Dataset records
------------------------------

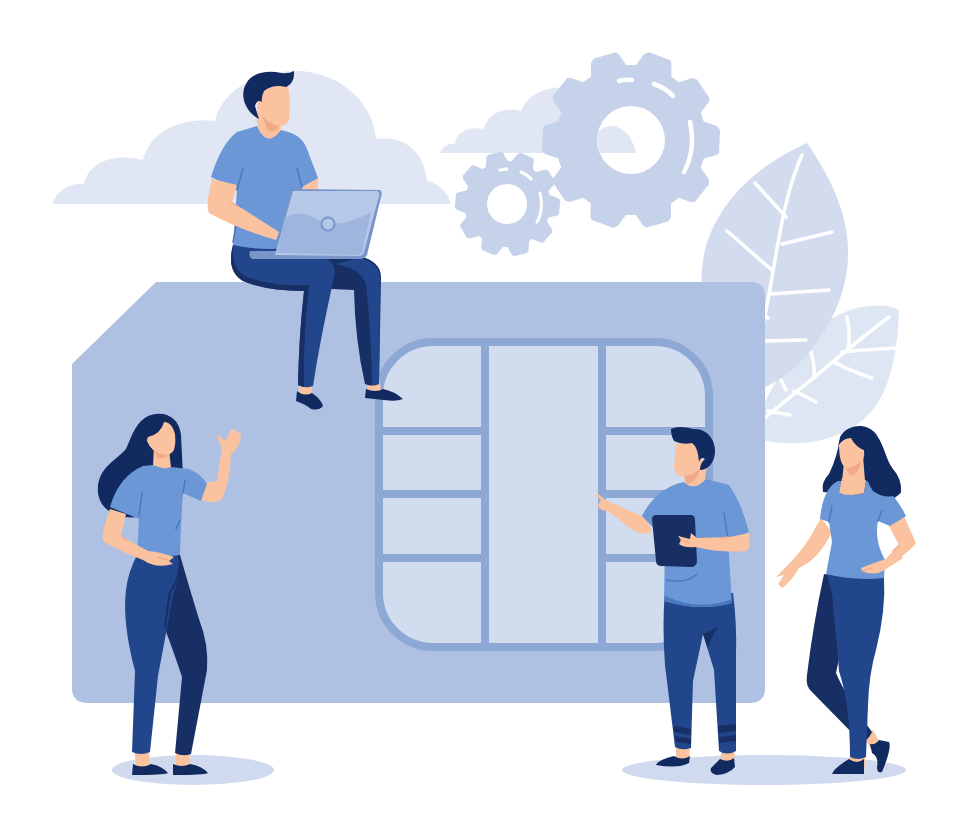
<!DOCTYPE html>
<html lang="en">
<head>
<meta charset="utf-8">
<title>SIM card team illustration</title>
<style>
:root{
  --paper:#fff;--cloud:#e0e6f4;--gear:#c5d2ea;--leaf:#d3dcef;--leaf-pale:#dfe6f3;
  --card:#afc1e3;--chip:#d1dcee;--chip-line:#8ea8d5;--shadow:#d0daee;
  --shirt:#6b97d6;--shirt-fold:#4878bd;--navy:#21468b;--navy-dark:#182f65;--ink:#112a60;
  --skin:#fbc2a0;--skin-shade:#f2a988;--laptop:#b5c8e8;--laptop-edge:#7994c8;--laptop-wave:#9fb5de;
}
html,body{margin:0;background:var(--paper);overflow:hidden}
svg{display:block;width:969px;height:838px}
.cloud{fill:var(--cloud)}
.gear{fill:var(--gear)}
.paper{fill:var(--paper)}
.glint{fill:none;stroke:var(--paper);stroke-linecap:round}
.vein{fill:none;stroke:var(--paper);stroke-width:3.5;stroke-linecap:round}
.shadow{fill:var(--shadow)}
.shirt{fill:var(--shirt)}
.fold{fill:none;stroke:var(--shirt-fold);stroke-width:1.5;stroke-linecap:round}
.navy{fill:var(--navy)}
.navy-dark{fill:var(--navy-dark)}
.ink{fill:var(--ink)}
.skin{fill:var(--skin)}
.skin-shade{fill:var(--skin-shade)}
.crease{fill:none;stroke:var(--skin-shade);stroke-width:1.3;stroke-linecap:round}
.seam{fill:none;stroke:var(--navy-dark);stroke-width:2;stroke-linecap:round}
</style>
</head>
<body>
<svg viewBox="0 0 969 838" role="img" aria-label="Four people around a giant SIM card with gears, clouds and leaves">
<defs>
  <polygon id="tooth" points="68,-20 86,-14 89,-10 88,13 85,15 68,20"/>
  <g id="teeth">
    <use href="#tooth"/><use href="#tooth" transform="rotate(36)"/><use href="#tooth" transform="rotate(72)"/><use href="#tooth" transform="rotate(108)"/><use href="#tooth" transform="rotate(144)"/><use href="#tooth" transform="rotate(180)"/><use href="#tooth" transform="rotate(216)"/><use href="#tooth" transform="rotate(252)"/><use href="#tooth" transform="rotate(288)"/><use href="#tooth" transform="rotate(324)"/>
  </g>
  <clipPath id="chip-shape"><rect x="379" y="342" width="330" height="305" rx="54"/></clipPath>
</defs>

<g id="clouds">
  <path class="cloud" d="M52 204C57 190 72 182 84 184C88 164 111 152 143 160C150 132 180 117 215 121C222 90 257 70 300 71C342 74 373 103 376 139C402 135 424 150 427 181C440 184 447 192 451 204Z"/>
  <path class="cloud" d="M440 153C443 146 449 143 455 144C456 131 470 126 484 129C487 114 504 106 521 111C528 94 546 86 566 88H600V130C616 118 631 131 636 153Z"/>
</g>

<g id="gears">
  <g class="gear" transform="translate(631 140)"><use href="#teeth"/><circle r="75"/></g>
  <circle class="paper" cx="631" cy="140" r="34"/>
  <path class="cloud" d="M598 132Q610 121 621 129Q632 135 636 153H600Q596 142 598 132Z"/>
  <path class="glint" stroke-width="4.5" d="M619 81Q626 79 632 80M654 84Q666 88 673 96M690 122Q696 150 684 172"/>
  <g class="gear" transform="translate(507.500 204) rotate(3) scale(.59)"><use href="#teeth"/><circle r="73"/></g>
  <circle class="paper" cx="507" cy="204" r="20"/>
  <path class="glint" stroke-width="3" d="M500 170L507 169M521 172Q528 175 531 179M540 193Q544 210 537 222"/>
</g>

<g id="leaves">
  <path fill="var(--leaf-pale)" d="M899 311C892 302 850 303 826 323C792 349 766 390 752 438C800 450 848 442 875 407C892 384 898 345 899 311Z"/>
  <path class="vein" d="M889 317C850 346 810 382 752 428M847 317Q851 334 848 348M897 348Q860 350 842 352M811 352Q815 364 814 375M872 378Q848 370 834 362M781 380L786 390M816 402Q803 395 794 391M768 411L790 415"/>
  <path fill="var(--leaf)" d="M807 143C764 162 721 196 706 246C697 280 702 310 716 345L758 390C803 374 838 322 846 276C855 225 834 183 807 143Z"/>
  <path class="vein" d="M802 155C784 195 778 245 768 300L752 380M755 183L786 217M832 232L782 244M727 231L773 271M829 290L770 294M738 288L768 318M806 340L762 341"/>
</g>

<g id="ground-shadows" class="shadow">
  <ellipse cx="193" cy="770" rx="81" ry="15"/>
  <ellipse cx="764" cy="770" rx="142" ry="15"/>
</g>

<g id="sim-card">
  <path fill="var(--card)" d="M156 282H750Q765 282 765 297V688Q765 703 750 703H88Q72 703 72 688V364Z"/>
  <g clip-path="url(#chip-shape)">
    <rect fill="var(--chip)" x="379" y="342" width="330" height="305"/>
    <path fill="none" stroke="var(--chip-line)" stroke-width="8" d="M485 342V647M602 342V647M379 431H485M379 494H485M379 558H485M602 431H709M602 494H709M602 558H709"/>
  </g>
  <rect fill="none" stroke="var(--chip-line)" stroke-width="8" x="379" y="342" width="330" height="305" rx="54"/>
</g>

<g id="man-with-laptop">
  <path class="skin" d="M366 374H379L381 392L368 393ZM299 378H313L311 397L299 396Z"/>
  <path class="ink" d="M366 389Q376 393 383 389Q394 391 403 399Q396 402 384 400L365 398ZM297 391Q304 397 312 393Q321 399 323 406Q319 411 311 409Q305 404 296 401Z"/>
  <path class="navy-dark" d="M300 259L360 256Q381 262 381 277L379 384Q372 387 365 384Q355 340 354 290L310 288Z"/>
  <path class="navy" d="M360 258Q380 263 380 279L379 384L372 385Q371 330 366 284Q360 268 335 264Z"/>
  <path class="navy" d="M233 244L300 247L329 260Q338 268 333 282Q320 340 313 386Q305 389 298 385Q299 335 304 291Q268 291 243 281Q226 271 233 244Z"/>
  <path class="navy-dark" d="M233 246Q231 270 247 277Q276 287 309 285Q303 340 304 387L298 385Q299 335 304 291Q265 291 243 281Q226 271 233 246Z"/>
  <path class="skin" d="M256 111L258 129Q268 147 281 131L280 113ZM302 178L318 176L318 195L300 195Z"/>
  <path class="skin" d="M260 88Q280 80 288 86Q291 101 289 120Q286 128 276 125Q262 121 257 108Z"/>
  <path class="skin-shade" d="M262 116Q270 124 279 126Q276 133 268 131Z"/>
  <path class="ink" d="M259 119C246 112 239 96 246 84C252 72 268 70 281 73Q289 74 294 71Q295 83 286 87Q273 84 264 91Q261 97 262 102Q257 99 255 106Q257 113 259 119Z"/>
  <path class="shirt" d="M257 126Q267 149 281 130Q302 134 307 149L318 178L302 187L300 247Q265 252 233 245L237 190L211 177Q221 144 237 132Z"/>
  <path class="fold" d="M237 190L243 168M233 242L240 206M302 187L297 168"/>
  <path class="skin" d="M212 179L237 185L232 202L279 232L276 240Q240 230 209 213Q205 207 212 179Z"/>
  <path class="crease" d="M231 202L237 206"/>
  <path fill="var(--laptop-edge)" d="M294 189L380 190Q383 192 381 197L367 255Q365 259 360 259H252Q248 257 250 251H277L289 196Q290 189 294 189Z"/>
  <path fill="var(--laptop)" d="M293 191H377Q380 192 379 196L364 252Q363 256 359 256L275 255Z"/>
  <path fill="var(--laptop-wave)" d="M285 217Q301 209 317 219Q337 231 371 212L362 252Q361 255 357 255L277 253Z"/>
  <circle cx="328" cy="224" r="6.500" fill="var(--laptop)" stroke="var(--laptop-edge)" stroke-width="2"/>
</g>

<g id="waving-woman">
  <path class="ink" d="M181 435C179 417 165 411 151 415C136 420 132 436 126 449C116 461 96 468 98 493C101 514 123 519 138 517L183 476Z"/>
  <path class="skin" d="M134 746H150L149 767H136ZM176 747H190L189 766H176Z"/>
  <path class="ink" d="M133 764Q142 769 151 764Q162 766 168 773Q164 775 132 775ZM173 764Q182 768 190 764Q202 766 208 773Q204 775 173 775Z"/>
  <path class="navy-dark" d="M155 558L180 555Q190 590 199 619Q209 645 207 670L191 754Q183 757 175 753L182 677Q173 650 165 629Z"/>
  <path class="navy" d="M138 553H180Q181 575 173 595Q163 650 158 676L150 752Q141 756 132 752L135 671Q122 622 126 590Q128 572 138 553Z"/>
  <path class="seam" d="M179 556Q182 576 170 592L165 626"/>
  <path class="skin" d="M154 446L153 467Q163 475 171 467L169 450Z"/>
  <path class="skin" d="M145 434Q154 418 171 421Q178 435 174 450Q169 458 158 453Q148 449 145 434Z"/>
  <path class="skin-shade" d="M154 450Q161 456 168 454Q165 460 157 458Z"/>
  <path class="ink" d="M144 447Q141 430 149 422Q164 412 175 423Q179 430 176 438Q173 422 164 422Q161 434 148 437Z"/>
  <path class="skin" d="M202 483L217 481Q220 462 222 447Q216 438 218 435L225 441L231 430L235 429L236 433L240 432L241 437Q239 448 231 454Q230 480 223 497Q219 503 211 502L200 500Z"/>
  <path class="shirt" d="M143 466L153 465Q164 470 171 467L189 469Q200 473 207 484L201 501L183 493Q181 518 180 555Q160 558 137 554L139 519L110 507Q119 476 143 466Z"/>
  <path class="fold" d="M139 516L142 493M183 493L185 480M180 520L176 529"/>
  <path class="skin" d="M110 509L126 514L121 536L148 551Q160 552 174 557L169 561L173 564Q156 569 143 560Q119 551 103 541Q101 533 110 509Z"/>
  <path class="crease" d="M121 536L127 541M157 557L168 560"/>
</g>

<g id="man-with-tablet">
  <path class="skin" d="M676 743H690L689 762H676ZM721 746H735L734 764H721Z"/>
  <path class="ink" d="M674 756Q682 761 690 756L689 763Q678 769 656 765Q658 760 674 756ZM720 759Q728 763 734 758L735 767Q729 774 717 775Q709 773 711 768Z"/>
  <path class="navy" d="M665 590L733 593Q737 625 736 655L736 751Q727 756 719 751L714 670L703 634L693 681L691 748Q682 751 675 747L665 665Q662 625 665 590Z"/>
  <path class="navy-dark" d="M703 634L718 627Q711 637 708 648ZM674 726L691 729V735L674 732ZM675 736L691 739V744L676 742ZM718 726L736 724V731L718 733ZM719 737L736 735V741L719 743Z"/>
  <path class="skin" d="M647 518L652 532Q640 538 622 522L608 511Q599 511 598 505L601 500L595 495L598 494L607 501Q617 504 625 509Z"/>
  <path class="skin" d="M683 470L686 487Q696 491 704 482L708 462Z"/>
  <path class="skin" d="M676 444Q691 438 700 445L703 464Q696 479 682 476Q674 476 674 466Z"/>
  <path class="skin-shade" d="M684 476Q694 475 700 468Q698 482 687 484Z"/>
  <path class="ink" d="M671 429Q679 425 693 429C708 428 716 441 715 453C714 463 708 470 700 470Q700 463 705 459Q701 456 699 462Q698 447 692 443Q682 445 674 441Q671 436 671 429Z"/>
  <path class="shirt" d="M684 482Q694 492 706 479L729 485Q741 502 749 532L728 541L732 603Q701 612 664 601L665 540L642 516Q656 488 684 482Z"/>
  <path fill="var(--shirt-fold)" d="M665 596Q700 612 732 599V603Q700 612 664 601Z"/>
  <path class="fold" d="M728 540L724 513M665 536L659 519M667 580Q686 584 697 574"/>
  <path class="navy-dark" d="M655 515H692Q695 516 695 520L697 562Q696 567 691 567L660 566Q656 565 656 561L652 519Q652 516 655 515Z"/>
  <path class="skin" d="M730 537L749 533Q751 547 747 551Q720 553 696 547Q684 548 679 544L681 540L678 536L690 539L691 533L697 538Z"/>
  <path class="crease" d="M728 537L721 538M681 540L690 543"/>
</g>

<g id="listening-woman">
  <path class="ink" d="M840 437C846 425 866 421 876 434C886 449 885 458 893 469Q902 479 901 492Q893 504 873 497L823 492Q821 482 829 474Q838 455 840 437Z"/>
  <path class="skin" d="M850 742H865V767H850ZM863 736L873 730L880 743L871 749Z"/>
  <path class="ink" d="M849 759Q857 765 864 759V774H832Q834 768 849 759ZM870 744Q876 745 879 740L889 742Q892 748 882 772Q877 774 877 767Q879 757 872 753Z"/>
  <path class="navy-dark" d="M824 574L858 580L841 650L836 673Q846 697 872 732Q868 741 861 742L812 692Q805 686 807 675Q813 625 824 574Z"/>
  <path class="navy" d="M827 574L884 577Q886 610 876 650Q869 674 868 705L866 757Q858 761 850 757Q850 705 839 671Q836 620 827 574Z"/>
  <path class="seam" d="M828 582Q834 600 832 624"/>
  <path class="skin" d="M821 518L832 532Q819 559 799 568Q791 582 782 588L778 584L784 575L776 577L785 568Q800 553 809 539Z"/>
  <path class="skin" d="M844 462L842 482Q850 496 865 481L863 456Z"/>
  <path class="skin" d="M839 444Q848 433 859 439Q867 449 863 460Q857 470 847 468Q839 466 839 444Z"/>
  <path class="skin-shade" d="M846 468Q856 467 861 461Q860 473 850 476Z"/>
  <path class="ink" d="M838 446Q842 427 858 427Q873 429 877 448L878 485L865 481Q865 467 866 451Q855 447 851 438Q843 438 838 446Z"/>
  <path class="skin" d="M888 524L904 516L916 543Q913 549 882 571Q874 575 862 571L861 567L869 565L885 560L899 545Z"/>
  <path class="shirt" d="M838 481L842 481L839 493Q851 497 864 493L866 481Q889 482 906 516L890 526L878 521Q874 540 885 560L884 578Q854 581 826 574L832 542L829 522L820 519Q823 488 838 481Z"/>
  <path class="skin" d="M842 478L839 493Q851 497 864 493L866 480Z"/>
  <path class="ink" d="M864 466L877 459Q878 476 893 485L901 493Q887 501 873 491Q866 481 864 466Z"/>
  <path class="skin" d="M861 568Q873 563 886 559L895 549L903 558L883 571Q873 576 862 571Z"/>
  <path class="crease" d="M863 571L872 568M899 545L893 551"/>
  <path class="fold" d="M829 522L832 506M878 521L882 510"/>
</g>
</svg>
</body>
</html>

------------------------------

Required work
The required answer is a single number: how many lines above hold the string "shadow".

Task answer
3